  • The Apocrypha (Chapters)

    The Apocrypha as a Whole The existence of an ‘Apocrypha’ arises mainly from the presence in one or more of the earliest Greek biblical ...

    Source: The Oxford Illustrated History of the Bible

  • The Apocrypha (Chapters)

    Definition and History Apocrypha means ‘[books] hidden away’ and is the name given to those books found in the Old Testament of ancient Greek ...

    Source: The Oxford Illustrated History of the Bible

  • Apocrypha (A-Z entry)

    This entry consists of two articles dealing with books or parts of books not considered canonical by every community of faith, Jewish Apocrypha and ...

    Source: The Oxford Companion to the Bible

  • The Arabic Infancy Gospel (Chapters)

    This is another collection of material that has made use of the Protevangelium of James (= PJ) and Infancy Thomas. Chapters 1–10 are based ...

    Source: The Apocryphal New Testament

  • Arundel 404 (Liber de Infantia Salvatoris) (Chapters)

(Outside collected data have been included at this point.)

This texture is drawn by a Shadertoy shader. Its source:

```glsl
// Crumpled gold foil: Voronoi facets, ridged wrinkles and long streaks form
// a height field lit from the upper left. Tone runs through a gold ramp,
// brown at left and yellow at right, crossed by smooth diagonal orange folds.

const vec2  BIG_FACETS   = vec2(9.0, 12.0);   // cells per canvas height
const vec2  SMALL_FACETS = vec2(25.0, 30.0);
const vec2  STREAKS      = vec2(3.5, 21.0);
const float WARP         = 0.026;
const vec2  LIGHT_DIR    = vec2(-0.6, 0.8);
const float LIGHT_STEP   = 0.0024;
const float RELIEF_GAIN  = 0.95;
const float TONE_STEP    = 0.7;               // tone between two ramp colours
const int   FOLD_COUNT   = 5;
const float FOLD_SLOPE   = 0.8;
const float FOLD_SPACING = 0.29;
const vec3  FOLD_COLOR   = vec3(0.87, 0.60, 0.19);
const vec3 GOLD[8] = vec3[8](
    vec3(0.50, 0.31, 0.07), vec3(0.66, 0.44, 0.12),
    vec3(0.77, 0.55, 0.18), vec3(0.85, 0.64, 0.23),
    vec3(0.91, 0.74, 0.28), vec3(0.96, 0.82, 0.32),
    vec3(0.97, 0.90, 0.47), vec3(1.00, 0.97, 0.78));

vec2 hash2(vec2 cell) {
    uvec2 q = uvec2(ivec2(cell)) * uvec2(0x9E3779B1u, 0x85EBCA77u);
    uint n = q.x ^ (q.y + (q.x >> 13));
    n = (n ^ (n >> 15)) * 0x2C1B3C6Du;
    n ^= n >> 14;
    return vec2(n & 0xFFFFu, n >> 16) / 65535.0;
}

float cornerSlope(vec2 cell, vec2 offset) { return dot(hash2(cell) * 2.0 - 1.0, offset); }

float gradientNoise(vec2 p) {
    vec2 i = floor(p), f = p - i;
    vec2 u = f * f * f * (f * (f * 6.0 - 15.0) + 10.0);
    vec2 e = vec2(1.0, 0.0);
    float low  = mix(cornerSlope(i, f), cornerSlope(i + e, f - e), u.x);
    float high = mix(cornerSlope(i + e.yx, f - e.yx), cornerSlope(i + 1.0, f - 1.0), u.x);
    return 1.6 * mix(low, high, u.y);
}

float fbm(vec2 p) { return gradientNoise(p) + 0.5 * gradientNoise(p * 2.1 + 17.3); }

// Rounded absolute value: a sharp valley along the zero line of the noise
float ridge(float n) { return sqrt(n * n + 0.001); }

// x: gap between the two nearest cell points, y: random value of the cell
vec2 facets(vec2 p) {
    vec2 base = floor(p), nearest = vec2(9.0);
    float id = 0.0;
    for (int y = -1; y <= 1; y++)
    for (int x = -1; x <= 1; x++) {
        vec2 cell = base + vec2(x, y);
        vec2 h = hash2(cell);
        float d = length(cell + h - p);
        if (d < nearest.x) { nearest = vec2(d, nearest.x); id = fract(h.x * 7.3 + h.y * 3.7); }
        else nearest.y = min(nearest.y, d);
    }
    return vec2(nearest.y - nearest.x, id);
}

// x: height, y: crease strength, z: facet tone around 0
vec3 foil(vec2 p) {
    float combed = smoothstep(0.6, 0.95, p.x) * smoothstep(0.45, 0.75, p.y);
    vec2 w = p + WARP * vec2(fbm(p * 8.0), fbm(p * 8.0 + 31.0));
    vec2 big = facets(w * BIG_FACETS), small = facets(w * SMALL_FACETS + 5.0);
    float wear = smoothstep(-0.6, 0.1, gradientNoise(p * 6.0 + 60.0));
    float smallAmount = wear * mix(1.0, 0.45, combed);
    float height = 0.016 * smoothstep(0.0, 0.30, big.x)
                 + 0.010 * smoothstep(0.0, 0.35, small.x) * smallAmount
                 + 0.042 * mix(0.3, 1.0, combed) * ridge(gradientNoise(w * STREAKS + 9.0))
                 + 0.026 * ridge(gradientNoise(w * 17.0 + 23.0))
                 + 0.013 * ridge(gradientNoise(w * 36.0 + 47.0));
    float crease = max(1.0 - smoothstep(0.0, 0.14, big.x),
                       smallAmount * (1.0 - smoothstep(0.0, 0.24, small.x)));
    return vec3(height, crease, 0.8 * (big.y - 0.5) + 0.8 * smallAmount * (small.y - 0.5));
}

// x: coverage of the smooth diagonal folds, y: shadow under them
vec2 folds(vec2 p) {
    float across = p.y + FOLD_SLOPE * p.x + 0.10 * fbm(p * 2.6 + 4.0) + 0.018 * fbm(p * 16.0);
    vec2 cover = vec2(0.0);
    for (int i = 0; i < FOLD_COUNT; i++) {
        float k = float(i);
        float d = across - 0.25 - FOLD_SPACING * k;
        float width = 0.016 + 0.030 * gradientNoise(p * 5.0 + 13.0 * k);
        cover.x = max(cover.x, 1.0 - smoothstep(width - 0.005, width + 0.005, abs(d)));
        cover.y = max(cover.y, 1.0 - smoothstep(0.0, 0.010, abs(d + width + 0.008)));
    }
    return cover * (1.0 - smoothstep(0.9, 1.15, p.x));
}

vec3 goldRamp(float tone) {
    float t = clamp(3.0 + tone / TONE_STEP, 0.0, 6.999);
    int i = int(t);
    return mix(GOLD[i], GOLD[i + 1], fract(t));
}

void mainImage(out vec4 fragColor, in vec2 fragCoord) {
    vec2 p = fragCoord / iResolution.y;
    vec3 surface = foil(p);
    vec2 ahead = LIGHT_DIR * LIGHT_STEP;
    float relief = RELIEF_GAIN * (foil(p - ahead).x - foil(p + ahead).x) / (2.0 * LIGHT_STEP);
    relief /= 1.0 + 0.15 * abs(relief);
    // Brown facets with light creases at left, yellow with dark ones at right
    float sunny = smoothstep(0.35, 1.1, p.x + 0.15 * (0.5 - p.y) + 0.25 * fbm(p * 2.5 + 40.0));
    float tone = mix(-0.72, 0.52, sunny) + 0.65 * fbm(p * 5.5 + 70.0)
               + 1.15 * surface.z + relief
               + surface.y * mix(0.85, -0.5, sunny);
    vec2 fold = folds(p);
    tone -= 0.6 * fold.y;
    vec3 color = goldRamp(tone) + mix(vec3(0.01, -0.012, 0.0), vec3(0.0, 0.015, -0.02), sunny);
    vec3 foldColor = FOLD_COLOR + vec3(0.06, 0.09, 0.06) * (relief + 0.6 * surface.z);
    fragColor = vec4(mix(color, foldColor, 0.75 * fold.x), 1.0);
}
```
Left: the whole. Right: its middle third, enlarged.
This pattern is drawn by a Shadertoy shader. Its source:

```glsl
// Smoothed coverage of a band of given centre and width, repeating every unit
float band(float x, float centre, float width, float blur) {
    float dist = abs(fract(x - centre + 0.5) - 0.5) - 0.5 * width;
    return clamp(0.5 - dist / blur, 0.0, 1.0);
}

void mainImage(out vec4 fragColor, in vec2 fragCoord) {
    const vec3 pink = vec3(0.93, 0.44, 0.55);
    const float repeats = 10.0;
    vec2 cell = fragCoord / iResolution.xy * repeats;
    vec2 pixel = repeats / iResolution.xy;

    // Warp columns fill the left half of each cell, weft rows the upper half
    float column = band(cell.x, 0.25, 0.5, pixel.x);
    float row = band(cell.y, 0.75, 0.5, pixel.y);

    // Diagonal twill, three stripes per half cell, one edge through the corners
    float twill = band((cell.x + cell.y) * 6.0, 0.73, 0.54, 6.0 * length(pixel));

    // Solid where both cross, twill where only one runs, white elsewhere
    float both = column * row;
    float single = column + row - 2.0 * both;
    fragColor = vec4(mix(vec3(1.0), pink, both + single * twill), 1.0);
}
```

    This text (British Library Arundel 404) is one of two medieval Latin infancy gospels published originally by M. R. James, Latin Infancy Gospels (Cambridge, ...

    Source: The Apocryphal New Testament

  • Baruch (A-Z entry)

    The book is named for Baruch, the son of Neriah and scribe of the prophet Jeremiah ( see Jer 32:12 ; 36:4 ). The ...

    Source: The Oxford Encyclopedia of the Books of the Bible

  • 2 Baruch, 3 Baruch (A-Z entry)

    The Syriac Apocalypse of Baruch and the Greek Apocalypse of Baruch are translations of a pseudobiographical work probably written in Hebrew in the first ...

    Source: A Dictionary of the Bible

Previous
Next
Oxford University Press

© 2014. All Rights Reserved. Privacy policy and legal notice